Another strategy to treat/prevent dentinal hypersensitivity is to reduce the permeability of the dentin by occluding or blocking the exposed dentin tubules. This prevents stimuli from causing fluid flow in the tubules, thereby preventing the nerve endings inside the tooth from being stimulated.58,59,63
Newer tubule-occluding agents. Other tubule-occluding agents new to the market include arginine with calcium carbonate (Pro-Argin™), strontium acetate, and calcium sodium phosphosilicate (Novamin®).
Arginine and 8% calcium carbonate (Pro-Argin™). Pro-Argin™ blocks tubules upon its application by depositing calcium- and phosphate-containing minerals within the dentinal tubules. Both arginine and calcium carbonate (CaCO3) are required for this action (Figure 13). Arginine, found naturally in saliva, may help usher calcium to open tubules for incorporation of calcium phosphate into dentin. Calcium carbonate creates a basic environment, and calcium phosphate salts are less soluble at higher pH (more basic). The combination of high local calcium concentration at the dentin tubule at basic pH is designed to promote precipitation of calcium phosphate salts.64
Strontium acetate. Unlike the original strontium chloride, strontium acetate (Figure 14) can be formulated into fluoride-containing dentifrices. Upon toothbrushing, strontium-based precipitates form to occlude dentinal tubules and build a resistant barrier over time.

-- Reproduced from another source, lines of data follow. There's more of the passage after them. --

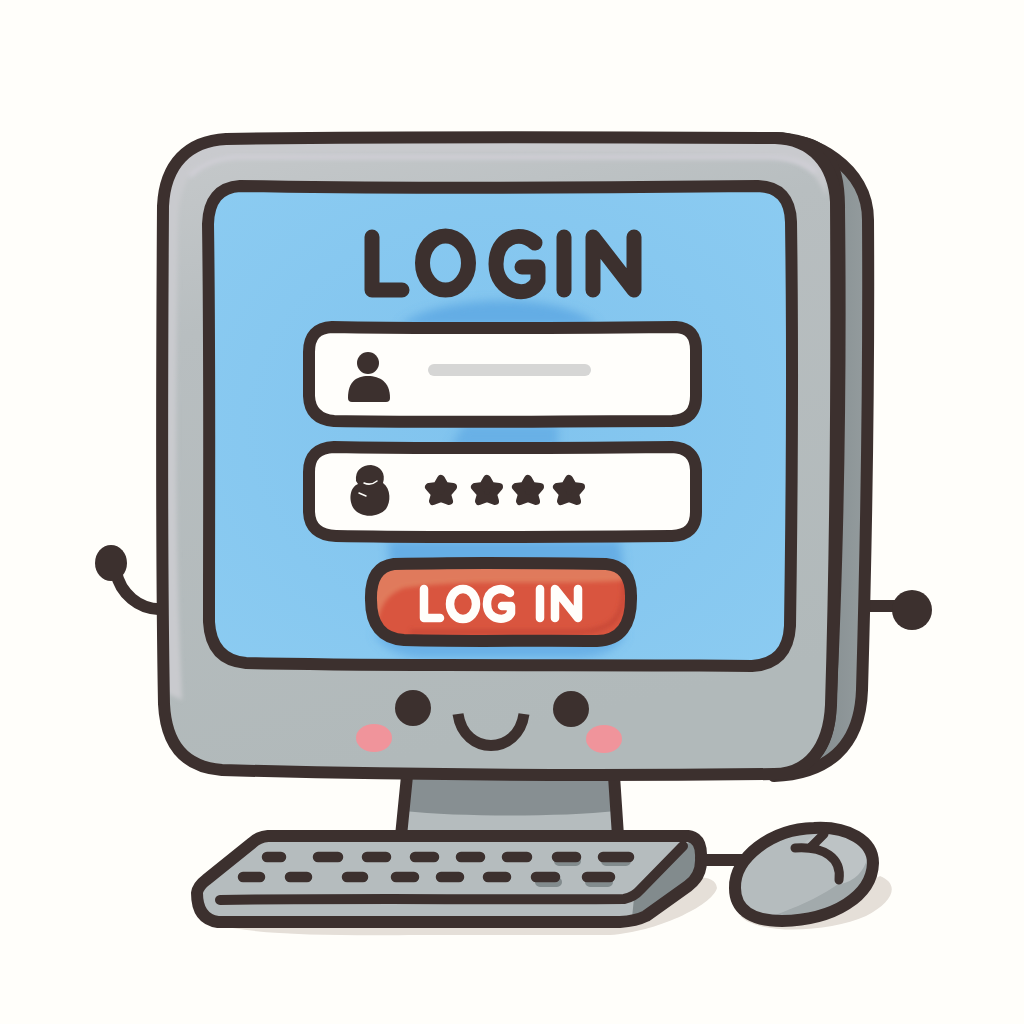
<!DOCTYPE html>
<html lang="en">
<head>
<meta charset="utf-8">
<title>Login computer</title>
<style>
:root {
  --paper: #fffefa;
  --ink: #3c302e;
  --case: #b5bcbe;
  --case-light: #c9cace;
  --case-side: #828b8d;
  --sky: #87c8ef;
  --sky-deep: #5fa8e3;
  --field: #fffefb;
  --placeholder: #d6d6d5;
  --button: #d9553f;
  --button-light: #e07a5c;
  --blush: #f0949b;
  --shadow: #e5dfd8;
}
html, body { margin: 0; background: var(--paper); overflow: hidden; }
svg { display: block; width: 1024px; height: 1024px; }
.outline { stroke: var(--ink); stroke-width: 12; stroke-linejoin: round; stroke-linecap: round; }
.line { fill: none; }
.ink { fill: var(--ink); }
.case { fill: var(--case); }
.side { fill: var(--case-side); }
.field { fill: var(--field); }
.shadow { fill: var(--shadow); }
.blush { fill: var(--blush); }
.lettering { fill: none; stroke-linecap: round; stroke-linejoin: round; }
.title { stroke: var(--ink); stroke-width: 15; }
.label { stroke: var(--field); stroke-width: 8.5; }
.keys { stroke: var(--ink); stroke-width: 10.5; stroke-linecap: round; }
.key-sides { stroke: var(--case-side); stroke-width: 10; stroke-linecap: round; }
</style>
</head>
<body>
<svg viewBox="0 0 1024 1024" role="img" aria-label="Smiling computer showing a login form">
  <defs>
    <linearGradient id="case-shade" x1="0" y1="0" x2="0.25" y2="1">
      <stop offset="0" stop-color="#c6c9cb"/>
      <stop offset="0.3" stop-color="#b8bec0"/>
      <stop offset="1" stop-color="#b1b9ba"/>
    </linearGradient>
    <linearGradient id="side-shade" x1="0" y1="0" x2="1" y2="0">
      <stop offset="0" stop-color="#788184"/>
      <stop offset="1" stop-color="#949c9e"/>
    </linearGradient>
    <radialGradient id="screen-shade" cx="0.5" cy="0.5" r="0.7">
      <stop offset="0" stop-color="#80c3ee"/>
      <stop offset="1" stop-color="#8bcbf1"/>
    </radialGradient>
    <filter id="soft" x="-20%" y="-20%" width="140%" height="140%"><feGaussianBlur stdDeviation="5"/></filter>
    <filter id="softer" x="-20%" y="-20%" width="140%" height="140%"><feGaussianBlur stdDeviation="2"/></filter>
    <path id="screen-shape" d="M240 186C420 189 580 188 758 186Q790 187 791 222C793 360 792 490 790 626Q788 664 752 666C580 664 420 667 246 663Q211 660 209 622C209 490 210 360 208 224Q209 188 240 186Z"/>
    <path id="case-shape" d="M226 139C420 136 600 137 775 138C812 139 834 164 836 202C837 370 836 540 831 705C829 748 808 774 774 774C590 776 400 775 222 770C184 767 166 744 164 704C161 540 162 360 163 206C165 164 188 141 226 139Z"/>
    <path id="button-shape" d="M394 564C470 562 540 563 606 564Q631 566 631 596Q632 640 597 641C530 640 470 642 404 640Q371 638 371 600Q370 567 394 564Z"/>
    <path id="mouse-shape" d="M735 888C734 858 771 829 814 828C848 826 873 841 873 863C872 896 834 920 782 921C749 921 735 908 735 888Z"/>
    <path id="star" d="M0 -11L4 -4L12 -3L6 4L8 11L0 8L-8 11L-6 4L-12 -3L-4 -4Z" fill="var(--ink)" stroke="var(--ink)" stroke-width="8" stroke-linejoin="round"/>
    <clipPath id="case-clip"><use href="#case-shape"/></clipPath>
    <clipPath id="screen-clip"><use href="#screen-shape"/></clipPath>
    <clipPath id="button-clip"><use href="#button-shape"/></clipPath>
    <clipPath id="mouse-clip"><use href="#mouse-shape"/></clipPath>
  </defs>

  <rect width="1024" height="1024" fill="var(--paper)"/>

  <g id="ground-shadows" class="shadow">
    <path d="M188 914C220 934 300 936 420 935L610 935C656 932 712 906 717 888Q716 877 696 877L640 920H200Z"/>
    <path d="M740 916C760 936 830 932 866 916C894 902 900 884 880 876L820 910Z"/>
  </g>

  <g id="arms">
    <path class="outline line" stroke-width="13" d="M116 572C120 592 138 611 164 609"/>
    <path class="outline line" d="M866 606H908"/>
    <ellipse class="ink" cx="111" cy="563" rx="16" ry="18"/>
    <ellipse class="ink" cx="912" cy="610" rx="20" ry="20"/>
  </g>

  <g id="stand">
    <path class="case" d="M407 770H614L618 836H401Z"/>
    <path class="side" d="M407 776H613L616 811C560 817 460 817 404 811Z" opacity="0.9"/>
    <path class="outline line" stroke-width="11" d="M407 776L401 836M614 776L618 836"/>
  </g>

  <g id="monitor">
    <path class="outline" fill="url(#side-shade)" d="M775 138C812 138 868 166 868 220C869 380 866 550 862 690C860 748 826 774 774 776Z"/>
    <path class="ink" d="M800 136C826 140 846 156 845 210C847 380 844 560 836 715Q833 752 808 770L780 772V138Z"/>
    <use href="#case-shape" fill="url(#case-shade)"/>
    <g clip-path="url(#case-clip)">
      <path d="M182 700C174 540 176 380 178 220Q180 158 230 155C420 152 600 152 774 156Q812 160 826 196L830 130H160V690Z" fill="var(--case-light)" filter="url(#softer)"/>
      <path d="M190 176Q206 159 236 157H770Q800 158 816 172" fill="none" stroke="#d0cfd6" stroke-width="5" filter="url(#softer)"/>
    </g>
    <use href="#case-shape" class="outline line"/>
  </g>

  <g id="screen">
    <use href="#screen-shape" fill="url(#screen-shade)"/>
    <g clip-path="url(#screen-clip)" fill="var(--sky-deep)" filter="url(#soft)">
      <path d="M400 326C430 296 560 288 598 326Z" opacity="0.85"/>
      <path d="M464 424H558V448H450Z" opacity="0.7"/>
      <path d="M388 540H620L624 570H390Z" opacity="0.8"/>
      <path d="M374 632H626Q618 655 580 658H420Q384 654 374 632Z" opacity="0.75"/>
    </g>
    <use href="#screen-shape" class="outline line"/>

    <g id="login-title" class="lettering title" role="img" aria-label="LOGIN">
      <path d="M372 237V290L402 290"/>
      <ellipse cx="445.5" cy="263" rx="23" ry="27"/>
      <path d="M535 243C519 229 496 238 496 264C496 293 530 300 538 281V267H522"/>
      <path d="M564 237V290"/>
      <path d="M593 290V237L634 290V237"/>
    </g>

    <g id="user-field">
      <path class="outline field" d="M332 327C450 329 570 328 676 327Q696 328 696 350V396Q696 420 672 421C560 421 450 423 334 421Q310 419 309 396V352Q309 328 332 327Z"/>
      <ellipse class="ink" cx="368" cy="363" rx="11" ry="11"/>
      <path class="ink" d="M348 398C348 382 356 376 368 376S390 382 390 398Q390 402 386 402H352Q348 402 348 398Z"/>
      <rect x="428" y="364" width="163" height="12" rx="6" fill="var(--placeholder)"/>
    </g>

    <g id="password-field">
      <path class="outline field" d="M334 447C450 449 570 448 672 447Q695 448 696 470V512Q696 535 672 536C560 537 450 538 336 536Q310 535 309 512V472Q309 448 334 447Z"/>
      <g id="lock-icon">
        <path class="ink" d="M356 481C355 470 362 465 371 465C381 466 386 474 383 483C391 489 391 502 386 509C378 518 361 518 354 509C348 500 350 487 358 484Z"/>
        <path d="M359 493L366 496M364 483Q371 486 377 481" fill="none" stroke="var(--field)" stroke-width="1.5" stroke-linecap="round"/>
      </g>
      <g id="password-stars">
        <use href="#star" x="441" y="490"/>
        <use href="#star" x="487" y="490"/>
        <use href="#star" x="528" y="490"/>
        <use href="#star" x="569" y="490"/>
      </g>
    </g>

    <g id="login-button">
      <use href="#button-shape" fill="var(--button)"/>
      <g clip-path="url(#button-clip)">
        <path d="M368 560H634V580C560 586 470 578 404 588Q382 596 378 620L368 610Z" fill="var(--button-light)" filter="url(#softer)"/>
        <path d="M624 580C626 618 612 630 580 632H410" fill="none" stroke="#c94a38" stroke-width="5" filter="url(#softer)"/>
      </g>
      <use href="#button-shape" class="outline line"/>
      <g class="lettering label" role="img" aria-label="LOG IN">
        <path d="M424 589V618H440"/>
        <ellipse cx="463" cy="604" rx="13" ry="15"/>
        <path d="M510 593C501 585 487 590 487 604C487 620 506 623 511 613V606H502"/>
        <path d="M540 589V618"/>
        <path d="M555 618V589L578 618V589"/>
      </g>
    </g>
  </g>

  <g id="face">
    <ellipse class="ink" cx="413" cy="708" rx="18" ry="18"/>
    <ellipse class="ink" cx="571" cy="709" rx="18" ry="18"/>
    <path d="M458 714C464 756 518 756 524 714" fill="none" stroke="var(--ink)" stroke-width="11"/>
    <ellipse class="blush" cx="374" cy="738" rx="18" ry="14"/>
    <ellipse class="blush" cx="604" cy="739" rx="18" ry="14"/>
  </g>

  <g id="keyboard">
    <path class="case" d="M268 836C410 837 550 836 688 836Q702 838 701 858Q702 876 688 886L646 916Q636 921 620 922H218Q197 919 197 893Q198 886 206 880L252 843Q258 837 268 836Z"/>
    <path class="side" d="M680 846Q700 836 700 858Q701 876 688 886L646 916L632 918L634 898Z"/>
    <path class="outline line" d="M268 836C410 837 550 836 688 836Q702 838 701 858Q702 876 688 886L646 916Q636 921 620 922H218Q197 919 197 893Q198 886 206 880L252 843Q258 837 268 836Z"/>
    <path class="outline line" style="stroke-width:10" d="M220 900C360 898 500 900 624 899Q634 897 640 890L683 846"/>
    <path class="key-sides" d="M559 861H576M606 861H626M540 882H557M590 882H608"/>
    <path class="keys" d="M267 857H281M318 857H338M367 857H386M415 857H434M461 857H480M507 857H527M557 857H576M603 857H629M243 877H260M290 877H307M347 877H363M396 877H414M441 877H459M488 877H506M536 877H555M587 877H610"/>
  </g>

  <g id="mouse">
    <path class="outline line" d="M706 860H742"/>
    <use href="#mouse-shape" fill="var(--case)"/>
    <g clip-path="url(#mouse-clip)">
      <path d="M756 922C800 906 842 892 872 850L880 920Z" fill="#a2aaac"/>
      <path d="M800 848Q812 832 834 830Q866 832 868 856Q862 880 840 884Q842 852 800 848Z" fill="#bdc3c5"/>
    </g>
    <use href="#mouse-shape" class="outline line"/>
    <path class="outline line" style="stroke-width:9" d="M795 848C824 846 842 858 839 880M811 847L824 834"/>
  </g>
</svg>
</body>
</html>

Calcium sodium phosphosilicate (Novamin®). In saliva, Novamin® releases calcium and phosphate ions and raises the pH (Figure 15). Under these conditions, calcium phosphate salts precipitate from solution to not only block dentin tubules but also to form an insoluble calcium phosphate layer on the surface of enamel.58,65,66
Video 6. Tubule occlusion.